Most PCBs are individually routed — meaning they’re not panelized. That doesn't mean that, sometimes, sending them to a PCB assembler in a panel isn't a good idea or even required. Generally assemblers don't require panels — sometimes called a pallet — but there are some cases when they do.
If the individual PC board, destined for Full Proto service, is smaller than 0.75 x 0.75 inch, it needs to be panelized. If a PC board needing Short Run production service is less than 16 square inches, it needs to be in a panel of at least 16 square inches to qualify for Short Run.
Why else might you want to panelize PC boards?
- Protection — If you've got a lot of small boards, it's easier to handle and protect then when they're in a panel. A few panels can be more safely packed coming and going from your company to an assembler.
- Safety — You may be able to get the boards through a factory faster. If you have a really large number and need them super fast, panelizing them may enable that fast turn. With a lot of boards, sometimes it simply isn't physically possible to put them all on the machine, run them and take them off, in a short turn time. Panelize them and the machine will be running longer for each board change, which reduces the total run time.
- Cost — It may also cost you less. If you use leadless parts like BGAs, QFNs or LGAs, you can usually reduce your cost a bit by panelizing the boards. Leadless parts cost a little extra because of the X-Ray test needed, but the extra handling is mostly per board, rather than per part. One panel of 10 boards with 10 BGA, in total, will cost a little less than 10 individual boards with one BGA each.
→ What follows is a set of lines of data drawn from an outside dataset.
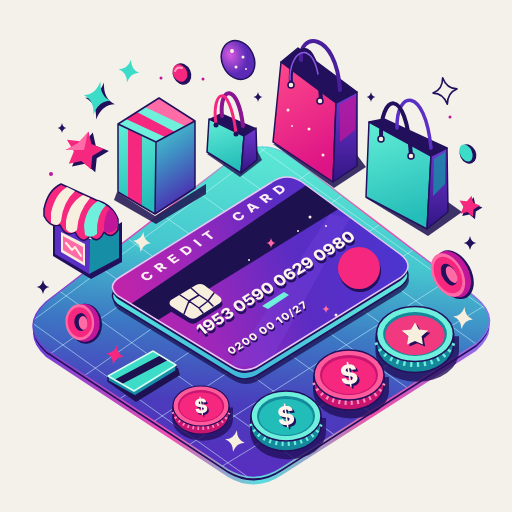
<!DOCTYPE html>
<html lang="en">
<head>
<meta charset="utf-8">
<title>Credit card shopping</title>
<style>
:root{--paper:#f4f1ea;--ink:#22105c;--navy:#1d1150;--violet:#5a2fc4;--pink:#f5277f;--rose:#ff6ba6;--magenta:#c0169a;--teal:#3ddcc8;--mint:#6ff0dc;--deep:#168fa6;--cream:#f8eedd}
html,body{margin:0;height:100%;overflow:hidden;background:var(--paper)}
svg{display:block;width:512px;height:512px}
text{font-family:Inter,"Open Sans",sans-serif;font-weight:800}
.paper{fill:var(--paper)}.ink{fill:var(--ink)}.navy{fill:var(--navy)}.violet{fill:var(--violet)}.pink{fill:var(--pink)}.rose{fill:var(--rose)}.magenta{fill:var(--magenta)}.teal{fill:var(--teal)}.mint{fill:var(--mint)}.deep{fill:var(--deep)}.cream{fill:var(--cream)}
.outline{stroke:var(--ink);stroke-width:1.5;stroke-linejoin:round}
.line{fill:none;stroke-linecap:round;stroke-linejoin:round}
.pinkcoin{--side:#c9156f;--rim:#ff5a9c;--face:#f5277f;--ridge:#ff8cbc}
.tealcoin{--side:#14899c;--rim:#6ff0dc;--face:#22bdb8;--ridge:#6ff0dc}
.starcoin{--side:#14899c;--rim:#6ff0dc;--face:#f0397f;--ridge:#6ff0dc}
.side{fill:var(--side)}.rim{fill:var(--rim)}.face{fill:var(--face)}.ridge{stroke:var(--ridge)}
</style>
</head>
<body>
<svg viewBox="0 0 512 512" role="img" aria-label="Isometric credit card with shopping bags, a box, a shop and coins">
<defs>
<linearGradient id="floor" x1=".55" y1="0" x2=".42" y2="1"><stop offset="0" stop-color="#5cead4"/><stop offset=".33" stop-color="#45c6cf"/><stop offset=".56" stop-color="#3c78c4"/><stop offset=".78" stop-color="#4a3cbc"/><stop offset="1" stop-color="#5a2cc0"/></linearGradient>
<linearGradient id="edge"><stop offset="0" stop-color="#6a3fd8"/><stop offset=".3" stop-color="#f04fb0"/><stop offset=".5" stop-color="#58dfe0"/><stop offset=".75" stop-color="#f04fa8"/><stop offset="1" stop-color="#8a6cf0"/></linearGradient>
<linearGradient id="cardface" x1="0" y1=".6" x2="1" y2=".4"><stop offset="0" stop-color="#c423a8"/><stop offset=".3" stop-color="#9a27bb"/><stop offset=".62" stop-color="#5b2cc4"/><stop offset="1" stop-color="#4b35cf"/></linearGradient>
<linearGradient id="cardedge"><stop offset="0" stop-color="#54e6dc"/><stop offset=".45" stop-color="#3fb6d8"/><stop offset="1" stop-color="#63ecdc"/></linearGradient>
<linearGradient id="boxside" x2=".3" y2="1"><stop offset="0" stop-color="#48d6cf"/><stop offset=".45" stop-color="#3f8fc4"/><stop offset="1" stop-color="#4a2bb0"/></linearGradient>
<linearGradient id="tealbag" x2=".2" y2="1"><stop offset="0" stop-color="#62eed6"/><stop offset="1" stop-color="#25bdb9"/></linearGradient>
<linearGradient id="pinkbag" x2=".3" y2="1"><stop offset="0" stop-color="#ff4a8a"/><stop offset="1" stop-color="#dd1486"/></linearGradient>
<linearGradient id="bagside" x2="0" y2="1"><stop offset="0" stop-color="#7138d0"/><stop offset="1" stop-color="#321585"/></linearGradient>
<radialGradient id="planet" cx=".35" cy=".3"><stop offset="0" stop-color="#d65be0"/><stop offset="1" stop-color="#5b2bb8"/></radialGradient>
<path id="floorshape" d="M46 302L236 156Q262 138 290 156L474 296Q504 320 476 344L282 468Q255 486 228 470L46 350Q20 326 46 302Z"/>
<path id="cardshape" d="M120 277L272 182Q287 172 302 182L400 254Q416 266 400 278L258 366Q245 374 232 366L118 296Q106 286 120 277Z"/>
<clipPath id="floorclip"><use href="#floorshape"/></clipPath>
<clipPath id="cardclip"><use href="#cardshape"/></clipPath>
<path id="sparkle" d="M0-10Q1.500-1.500 9 0Q1.500 1.500 0 10Q-1.500 1.500-9 0Q-1.500-1.500 0-10Z"/>
<polygon id="star" points="0,-10 3,-4 10,-3 5,2 6,9 0,6 -6,9 -5,2 -10,-3 -3,-4"/>
<g id="coin">
<path class="ink" d="M-36 2V16A36 26 0 0 0 40 16V2Z" opacity=".8"/>
<path class="side outline" d="M-35 0V10A35 25 0 0 0 35 10V0Z"/>
<path class="line ridge" d="M-33 7A34 25 0 0 0 33 7" stroke-width="8" stroke-dasharray="2 4" style="stroke-linecap:butt"/>
<ellipse class="rim outline" rx="35" ry="25"/>
<ellipse class="side" rx="29" ry="20"/>
<ellipse class="face" cy="1" rx="27" ry="18"/>
</g>
<g id="ring">
<ellipse class="ink" cx="3" cy="2" rx="15" ry="20"/>
<ellipse class="magenta" cx="2" cy="1" rx="14" ry="19"/>
<ellipse class="rose" cx="-2" rx="13" ry="18"/>
<ellipse class="pink" cx="-2" rx="11" ry="15"/>
<ellipse class="ink" cx="-1" rx="6" ry="9"/>
<ellipse class="rose" cx="1" cy="1" rx="4" ry="7"/>
</g>
</defs>

<rect class="paper" width="512" height="512"/>

<g id="platform">
<use href="#floorshape" y="7" fill="url(#edge)"/>
<use href="#floorshape" y="3" class="ink"/>
<use href="#floorshape" fill="url(#floor)"/>
<g clip-path="url(#floorclip)">
<path class="line" stroke="#c9f5fa" stroke-opacity=".55" d="M0 300L280 500M30 270L310 470M62 240L350 446M96 216L390 426M130 192L430 404M164 168L460 380M200 146L490 354M232 128L510 326M20 330L290 130M50 354L330 158M84 376L370 176M118 400L410 204M150 424L440 232M184 448L480 260M216 470L510 290"/>
</g>
<use href="#floorshape" class="line" stroke="url(#edge)" stroke-width="1.500" fill="none"/>
</g>

<g id="gift-box">
<polygon class="navy" points="117,192 155,216 206,184 206,194 156,224 114,200" opacity=".85"/>
<polygon fill="url(#tealbag)" points="118,124 156,142 155,214 118,192"/>
<polygon class="pink" points="128,129 142,136 142,206 128,198"/>
<polygon fill="url(#boxside)" points="156,142 195,121 195,188 155,214"/>
<polygon class="mint" points="118,124 159,98 195,121 156,142"/>
<polygon class="pink" points="126,119 137,112 175,132 165,137"/>
<polygon class="rose" points="145,107 159,98 195,121 185,126"/>
<path class="line" stroke="#22105c" stroke-width="1.500" d="M118 124L159 98L195 121V188L155 214L118 192ZM118 124L156 142L195 121M156 142L155 214"/>
</g>

<g id="shop">
<polygon class="ink" points="53,222 92,240 122,222 122,262 91,279 53,256"/>
<polygon class="violet" points="55,222 90,240 89,274 55,254"/>
<polygon class="cream" points="61,232 85,244 85,266 61,252"/>
<polygon class="rose" points="63,236 83,247 83,262 63,250"/>
<path class="line" stroke="#fff0e4" stroke-width="2" d="M66 243L72 250L75 247L81 256"/>
<polygon class="deep" points="90,240 119,225 119,258 89,274"/>
<path class="pink outline" d="M61 184L96 200Q112 204 118 219V230Q111 240 104 232Q98 245 90 236Q82 246 75 232Q66 238 60 225Q50 228 44 216V209Q48 190 61 184Z"/>
<path class="cream" d="M67 187L75 191Q63 202 61 221Q58 228 51 223V213Q55 194 67 187ZM83 195L90 198Q78 212 77 230Q71 236 66 229V221Q69 203 83 195Z"/>
<path class="mint" d="M98 201L106 205Q96 215 97 234Q91 239 85 235L84 226Q86 208 98 201Z"/>
<path class="magenta" d="M110 208Q118 214 118 226Q112 236 104 231Q103 217 110 208Z"/>
</g>

<g id="small-bag">
<polygon class="navy" points="207,154 240,177 262,160 257,150" opacity=".8"/>
<polygon class="ink" points="209,119 221,113 256,128 244,136"/>
<polygon class="outline" fill="url(#tealbag)" points="209,119 244,136 241,173 207,152"/>
<polygon class="outline" fill="url(#bagside)" points="244,136 256,128 257,160 241,173"/>
<path class="line" stroke="#8a1590" stroke-width="4" d="M222 116C219 86 238 82 243 126"/>
<path class="line" stroke="#f5277f" stroke-width="3" d="M216 124C211 92 229 78 236 133"/>
<circle class="ink" cx="216" cy="125" r="2.500"/><circle class="ink" cx="236" cy="134" r="2.500"/>
</g>

<g id="pink-bag">
<polygon class="navy" points="273,144 334,188 366,167 357,155" opacity=".85"/>
<polygon class="ink outline" points="281,62 298,48 357,92 336,103"/>
<path class="line" stroke="#4a1f9c" stroke-width="4" d="M301 60C298 32 336 30 340 90"/>
<polygon class="outline" fill="url(#pinkbag)" points="281,62 336,103 333,182 273,142"/>
<polygon class="outline" fill="url(#bagside)" points="336,103 357,92 357,166 333,182"/>
<polygon class="magenta" points="340,104 355,96 355,130 340,142" opacity=".75"/>
<path class="line" stroke="#22105c" stroke-width="4" d="M291 84C288 46 317 26 321 99"/>
<path class="line" stroke="#8b55e0" stroke-width="1.500" d="M290 80C289 52 311 38 318 74"/>
<circle class="cream outline" cx="291" cy="85" r="3"/><circle class="cream outline" cx="320" cy="101" r="3"/>
<circle class="cream" cx="288" cy="110" r="1.500"/><circle class="cream" cx="309" cy="129" r="1.500"/><circle class="cream" cx="323" cy="155" r="1.500"/><circle class="cream" cx="292" cy="126" r="1"/>
</g>

<g id="teal-bag">
<polygon class="navy" points="366,198 428,236 462,212 448,202" opacity=".85"/>
<polygon class="ink outline" points="369,122 384,119 447,148 431,156"/>
<path class="line" stroke="#5a2fc4" stroke-width="3.500" d="M397 128C396 90 425 86 431 148"/>
<polygon class="outline" fill="url(#tealbag)" points="369,122 431,156 427,229 366,197"/>
<polygon class="outline" fill="url(#bagside)" points="431,156 447,148 448,212 427,229"/>
<polygon class="deep" points="434,159 445,152 445,184 433,196" opacity=".8"/>
<path class="line" stroke="#22105c" stroke-width="4" d="M381 138C380 94 406 84 411 155"/>
<circle class="cream outline" cx="381" cy="139" r="3"/><circle class="cream outline" cx="411" cy="156" r="3"/>
</g>

<g id="credit-card">
<use href="#cardshape" x="1" y="14" class="navy" opacity=".75"/>
<use href="#cardshape" y="9" fill="url(#cardedge)" class="outline"/>
<use href="#cardshape" y="3" class="ink"/>
<use href="#cardshape" fill="url(#cardface)"/>
<g clip-path="url(#cardclip)">
<polygon class="navy" points="128,306 308,184 340,208 158,320"/>
<polygon fill="#7a46e0" opacity=".3" points="330,214 350,218 268,366 230,366"/>
</g>
<use href="#cardshape" fill="none" stroke="#e9c8f7" stroke-width="1.500"/>
<text transform="matrix(.84 -.55 .72 .6 146 282)" font-size="14" textLength="168" xml:space="preserve" fill="#fdeef5">CREDIT  CARD</text>
<g id="chip">
<path class="ink" d="M170 306L196 289Q200 287 204 289L221 301Q224 304 221 307L196 323Q192 325 188 322L170 311Z"/>
<path class="cream" d="M171 300L196 285Q200 283 204 285L220 297Q223 300 220 303L196 318Q192 320 188 317L171 306Q168 303 171 300Z"/>
<path class="line" stroke="#22105c" stroke-width="1.500" d="M180 295L189 301L184 314M189 301L199 295L191 288M199 295L208 301L199 308L189 301M208 301L213 306M208 301L214 293M199 308L203 313"/>
</g>
<g id="card-number" font-size="17">
<text transform="matrix(.84 -.53 .6 .72 203 339)" textLength="184" fill="#22105c">1953 0590 0629 0980</text>
<text transform="matrix(.84 -.53 .6 .72 202 336)" textLength="184" fill="#fff3ec">1953 0590 0629 0980</text>
</g>
<g id="card-detail" font-size="11">
<text transform="matrix(.84 -.53 .6 .72 232 357)" textLength="92" fill="#22105c">0200 00 10/27</text>
<text transform="matrix(.84 -.53 .6 .72 231 355)" textLength="92" fill="#fff3ec">0200 00 10/27</text>
</g>
<path class="mint" d="M262 306L284 292L289 295L268 309Z"/>
<circle class="ink" cx="360" cy="271" r="21"/>
<circle class="pink" cx="359" cy="268" r="21"/>
<g class="cream"><circle cx="310" cy="217" r="1.500"/><circle cx="326" cy="226" r="1"/><circle cx="298" cy="231" r="1"/><circle cx="249" cy="260" r="1"/><circle cx="336" cy="315" r="1.500"/></g>
<use href="#sparkle" class="rose" transform="translate(271 243) scale(.5)"/>
<use href="#sparkle" class="rose" transform="translate(326 309) scale(.4)"/>
</g>

<g id="rings">
<use href="#ring" transform="translate(450 274) rotate(-28) scale(1.150 1.300)"/>
<use href="#ring" transform="translate(82 322) rotate(-5) scale(1.100 1)"/>
</g>

<g id="mini-card">
<polygon class="navy" points="108,382 136,402 180,375 178,368"/>
<polygon class="deep outline" points="108,376 153,351 176,365 176,371 135,396 108,381"/>
<polygon class="teal" points="108,376 153,351 176,365 134,391"/>
<polygon class="navy" points="114,380 161,355 168,360 122,384"/>
<path class="line" stroke="#d8fff6" stroke-width="1.500" d="M108 376L153 351L176 365L134 391Z"/>
</g>

<g id="coins" text-anchor="middle">
<g class="pinkcoin" transform="translate(201 406) scale(.8)"><use href="#coin"/><text y="9" font-size="25" fill="#22105c" transform="translate(2 2) rotate(-8)">$</text><text y="9" font-size="25" fill="#fff3ec" transform="rotate(-8)">$</text></g>
<g class="tealcoin" transform="translate(286 416)"><use href="#coin"/><text y="9" font-size="26" fill="#22105c" transform="translate(2 2) rotate(-8)">$</text><text y="9" font-size="26" fill="#fff3ec" transform="rotate(-8)">$</text></g>
<g class="pinkcoin" transform="translate(349 375)"><use href="#coin"/><text y="9" font-size="27" fill="#22105c" transform="translate(2 2) rotate(-8)">$</text><text y="9" font-size="27" fill="#fff3ec" transform="rotate(-8)">$</text></g>
<g class="starcoin" transform="translate(415 334) scale(1.100)"><use href="#coin"/><use href="#star" class="ink" transform="translate(2 2) scale(1.200 1.050)"/><use href="#star" class="cream" transform="scale(1.200 1.050)"/></g>
</g>

<g id="floating-balls">
<ellipse cx="238" cy="60" rx="16" ry="20" fill="url(#planet)" class="outline" transform="rotate(-25 238 60)"/>
<g class="cream"><circle cx="232" cy="51" r="2"/><circle cx="243" cy="57" r="1.500"/><circle cx="236" cy="67" r="1.500"/><circle cx="246" cy="69" r="1"/></g>
<ellipse class="ink" cx="182" cy="74" rx="9" ry="11" transform="rotate(-25 182 74)"/>
<ellipse class="pink" cx="180" cy="73" rx="7" ry="9" transform="rotate(-25 180 73)"/>
<path class="line" stroke="#ff9fc5" stroke-width="2" d="M175 71Q177 66 182 68"/>
<ellipse class="ink" cx="468" cy="154" rx="8" ry="10" transform="rotate(-25 468 154)"/>
<ellipse class="teal" cx="466" cy="153" rx="6" ry="9" transform="rotate(-25 466 153)"/>
</g>

<g id="stars">
<use href="#sparkle" class="ink" transform="translate(100 101) rotate(12) scale(1.700 1.900)"/>
<use href="#sparkle" class="teal" transform="translate(97 98) rotate(12) scale(1.500 1.700)"/>
<use href="#sparkle" class="teal" transform="translate(129 71) rotate(10) scale(1.150)"/>
<use href="#star" class="ink" transform="translate(88 152) rotate(14) scale(2)"/>
<use href="#star" class="pink" transform="translate(84 150) rotate(14) scale(1.900)"/>
<path class="rose" d="M88 132L84 150L65 150L78 143Z"/>
<use href="#sparkle" class="line" stroke="#22105c" stroke-width="1.200" transform="translate(445 91) rotate(-10) scale(1.350)"/>
<use href="#star" class="ink" transform="translate(471 208) rotate(14) scale(1.100)"/>
<use href="#star" class="pink" transform="translate(469 206) rotate(14) scale(1.050)"/>
<g class="ink">
<use href="#sparkle" transform="translate(62 128) scale(.5)"/>
<use href="#sparkle" transform="translate(43 287) scale(.7)"/>
<use href="#sparkle" transform="translate(470 243) scale(.7)"/>
<use href="#sparkle" transform="translate(371 97) scale(.5)"/>
<use href="#sparkle" transform="translate(258 97) scale(.5)"/>
</g>
<g class="magenta"><circle cx="51" cy="174" r="2"/><circle cx="161" cy="78" r="1.500"/><circle cx="203" cy="79" r="1.500"/><circle cx="450" cy="117" r="1.500"/></g>
<g class="cream">
<use href="#sparkle" transform="translate(142 242) rotate(8)"/>
<use href="#sparkle" transform="translate(235 441) rotate(10) scale(1.100)"/>
<use href="#sparkle" transform="translate(463 318) rotate(8) scale(1.100)"/>
</g>
<use href="#sparkle" class="pink" transform="translate(115 355) rotate(12)"/>
</g>
</svg>
</body>
</html>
Duane Benson is the Chief Technology Champion at Screaming Circuits.